**What the task asks**
From the entries below, count the lines with "fragColor". Write only the count.

**Records from a data collection**
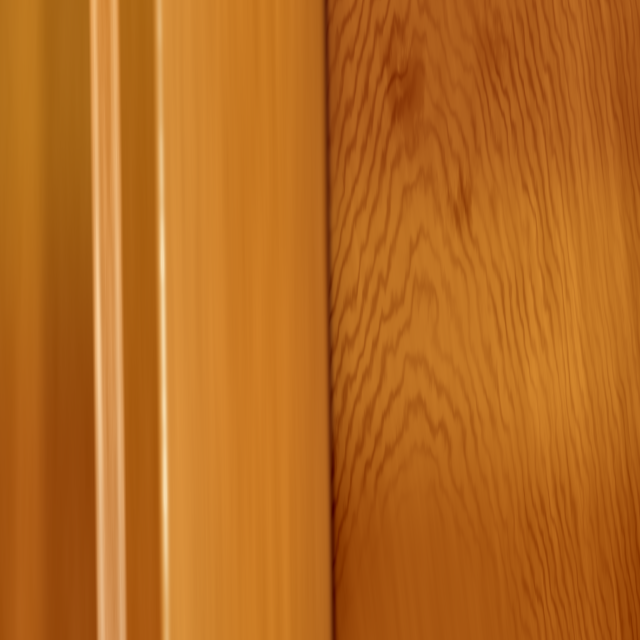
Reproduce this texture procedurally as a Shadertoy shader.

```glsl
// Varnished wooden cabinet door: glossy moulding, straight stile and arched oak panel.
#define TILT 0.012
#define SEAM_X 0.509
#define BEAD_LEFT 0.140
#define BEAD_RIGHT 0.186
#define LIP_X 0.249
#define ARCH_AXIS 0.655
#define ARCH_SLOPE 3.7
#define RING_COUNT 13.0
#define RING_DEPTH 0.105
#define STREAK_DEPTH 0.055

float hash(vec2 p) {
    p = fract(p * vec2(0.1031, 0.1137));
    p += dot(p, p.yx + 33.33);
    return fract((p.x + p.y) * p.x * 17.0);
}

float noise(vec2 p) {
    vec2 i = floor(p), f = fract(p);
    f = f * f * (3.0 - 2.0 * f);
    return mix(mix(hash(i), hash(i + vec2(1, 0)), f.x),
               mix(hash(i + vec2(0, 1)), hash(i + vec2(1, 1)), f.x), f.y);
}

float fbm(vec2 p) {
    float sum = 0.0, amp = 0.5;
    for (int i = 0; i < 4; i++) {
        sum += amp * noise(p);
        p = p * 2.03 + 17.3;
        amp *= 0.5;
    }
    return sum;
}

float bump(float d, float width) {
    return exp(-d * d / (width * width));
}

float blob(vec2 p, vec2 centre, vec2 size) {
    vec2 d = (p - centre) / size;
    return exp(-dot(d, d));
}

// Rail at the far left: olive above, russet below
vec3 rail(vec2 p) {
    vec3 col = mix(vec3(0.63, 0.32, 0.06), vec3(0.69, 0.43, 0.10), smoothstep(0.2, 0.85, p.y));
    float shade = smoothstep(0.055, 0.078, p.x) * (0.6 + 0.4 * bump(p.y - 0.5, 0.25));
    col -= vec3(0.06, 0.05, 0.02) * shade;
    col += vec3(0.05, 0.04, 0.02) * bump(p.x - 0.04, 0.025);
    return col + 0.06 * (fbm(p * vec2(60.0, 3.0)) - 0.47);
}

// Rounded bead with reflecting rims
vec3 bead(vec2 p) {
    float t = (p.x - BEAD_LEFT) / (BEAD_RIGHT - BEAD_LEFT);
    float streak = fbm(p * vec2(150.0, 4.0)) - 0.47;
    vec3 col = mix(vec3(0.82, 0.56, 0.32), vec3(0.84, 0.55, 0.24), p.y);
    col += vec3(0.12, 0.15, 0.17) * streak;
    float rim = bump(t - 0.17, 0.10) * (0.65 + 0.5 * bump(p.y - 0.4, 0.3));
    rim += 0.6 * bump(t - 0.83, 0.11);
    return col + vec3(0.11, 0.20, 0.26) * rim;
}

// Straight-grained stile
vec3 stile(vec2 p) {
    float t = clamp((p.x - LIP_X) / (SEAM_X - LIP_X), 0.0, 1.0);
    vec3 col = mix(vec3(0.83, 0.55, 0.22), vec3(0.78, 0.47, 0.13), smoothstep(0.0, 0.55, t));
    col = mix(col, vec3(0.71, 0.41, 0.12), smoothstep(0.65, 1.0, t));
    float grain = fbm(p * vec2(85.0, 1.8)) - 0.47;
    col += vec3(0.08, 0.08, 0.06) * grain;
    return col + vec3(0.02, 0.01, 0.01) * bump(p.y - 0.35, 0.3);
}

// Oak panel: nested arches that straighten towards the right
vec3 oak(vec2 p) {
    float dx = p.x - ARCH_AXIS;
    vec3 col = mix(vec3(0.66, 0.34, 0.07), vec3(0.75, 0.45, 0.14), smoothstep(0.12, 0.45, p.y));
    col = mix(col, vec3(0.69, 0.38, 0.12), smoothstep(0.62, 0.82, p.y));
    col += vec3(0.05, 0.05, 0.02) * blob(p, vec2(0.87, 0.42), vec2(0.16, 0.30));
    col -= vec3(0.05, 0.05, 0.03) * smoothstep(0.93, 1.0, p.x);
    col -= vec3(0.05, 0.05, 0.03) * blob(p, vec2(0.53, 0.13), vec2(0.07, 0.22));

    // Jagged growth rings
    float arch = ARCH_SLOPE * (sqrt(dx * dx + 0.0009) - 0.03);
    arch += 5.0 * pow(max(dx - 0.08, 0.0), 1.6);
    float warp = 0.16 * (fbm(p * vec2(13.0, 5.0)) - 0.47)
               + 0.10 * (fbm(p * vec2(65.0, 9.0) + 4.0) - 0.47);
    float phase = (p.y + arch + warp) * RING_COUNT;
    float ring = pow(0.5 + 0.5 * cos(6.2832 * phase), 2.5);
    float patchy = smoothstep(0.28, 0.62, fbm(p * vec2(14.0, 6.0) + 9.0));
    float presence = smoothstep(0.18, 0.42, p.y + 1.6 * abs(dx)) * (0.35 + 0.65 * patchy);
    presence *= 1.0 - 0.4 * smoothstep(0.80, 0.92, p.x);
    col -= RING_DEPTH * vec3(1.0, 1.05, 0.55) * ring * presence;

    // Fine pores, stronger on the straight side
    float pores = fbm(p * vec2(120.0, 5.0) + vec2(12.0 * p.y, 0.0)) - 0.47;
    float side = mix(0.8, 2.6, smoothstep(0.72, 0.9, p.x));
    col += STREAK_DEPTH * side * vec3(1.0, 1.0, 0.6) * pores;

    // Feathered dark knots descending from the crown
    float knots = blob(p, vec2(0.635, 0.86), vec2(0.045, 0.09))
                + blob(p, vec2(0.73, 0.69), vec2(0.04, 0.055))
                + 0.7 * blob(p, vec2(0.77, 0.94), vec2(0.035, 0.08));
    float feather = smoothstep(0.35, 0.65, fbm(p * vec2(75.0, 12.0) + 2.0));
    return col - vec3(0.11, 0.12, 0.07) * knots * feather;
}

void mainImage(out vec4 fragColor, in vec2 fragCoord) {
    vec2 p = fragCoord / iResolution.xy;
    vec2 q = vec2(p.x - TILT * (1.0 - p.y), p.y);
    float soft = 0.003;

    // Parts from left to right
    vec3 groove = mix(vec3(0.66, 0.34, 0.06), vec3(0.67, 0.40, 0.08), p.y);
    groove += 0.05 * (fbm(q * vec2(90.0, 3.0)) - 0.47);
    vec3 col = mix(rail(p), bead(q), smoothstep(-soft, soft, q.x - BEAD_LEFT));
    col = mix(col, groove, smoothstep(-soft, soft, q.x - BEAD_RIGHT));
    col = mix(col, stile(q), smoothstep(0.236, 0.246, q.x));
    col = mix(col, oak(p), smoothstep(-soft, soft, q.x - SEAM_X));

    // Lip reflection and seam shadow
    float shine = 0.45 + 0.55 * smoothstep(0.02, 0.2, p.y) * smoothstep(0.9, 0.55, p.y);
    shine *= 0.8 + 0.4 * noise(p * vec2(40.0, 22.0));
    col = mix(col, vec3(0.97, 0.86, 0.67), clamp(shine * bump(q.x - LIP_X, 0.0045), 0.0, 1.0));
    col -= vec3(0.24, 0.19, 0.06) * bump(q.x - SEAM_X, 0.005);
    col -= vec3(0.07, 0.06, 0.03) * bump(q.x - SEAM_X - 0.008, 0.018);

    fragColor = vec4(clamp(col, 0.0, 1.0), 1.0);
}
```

--

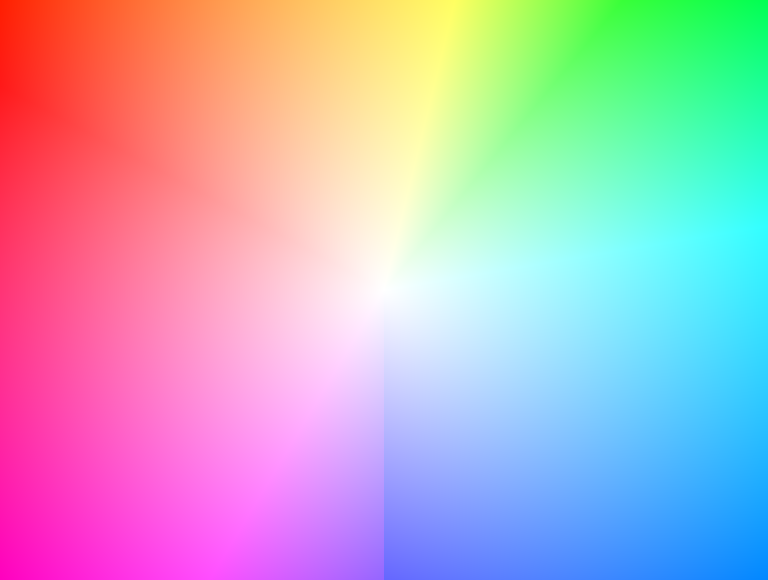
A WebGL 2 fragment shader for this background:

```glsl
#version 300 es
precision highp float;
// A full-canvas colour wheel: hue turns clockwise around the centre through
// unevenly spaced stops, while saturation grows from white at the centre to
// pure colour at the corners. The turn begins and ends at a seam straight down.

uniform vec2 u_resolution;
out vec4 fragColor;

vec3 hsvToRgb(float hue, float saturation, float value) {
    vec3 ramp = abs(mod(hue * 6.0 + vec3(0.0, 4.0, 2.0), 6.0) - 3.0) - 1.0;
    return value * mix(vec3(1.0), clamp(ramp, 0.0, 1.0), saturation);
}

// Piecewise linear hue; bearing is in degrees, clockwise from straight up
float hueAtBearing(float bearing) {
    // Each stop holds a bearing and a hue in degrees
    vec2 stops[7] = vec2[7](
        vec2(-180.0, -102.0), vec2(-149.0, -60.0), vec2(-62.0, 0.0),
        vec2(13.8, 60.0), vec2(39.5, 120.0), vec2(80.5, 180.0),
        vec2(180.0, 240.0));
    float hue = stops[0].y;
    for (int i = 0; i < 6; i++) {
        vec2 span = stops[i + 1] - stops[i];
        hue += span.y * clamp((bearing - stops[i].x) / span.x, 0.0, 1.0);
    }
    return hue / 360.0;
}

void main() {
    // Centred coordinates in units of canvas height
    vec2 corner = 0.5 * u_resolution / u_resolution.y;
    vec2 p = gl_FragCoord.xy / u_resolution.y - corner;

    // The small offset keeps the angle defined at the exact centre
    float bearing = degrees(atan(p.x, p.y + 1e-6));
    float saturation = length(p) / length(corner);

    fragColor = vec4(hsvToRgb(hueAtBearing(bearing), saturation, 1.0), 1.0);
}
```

**Result of this task**
4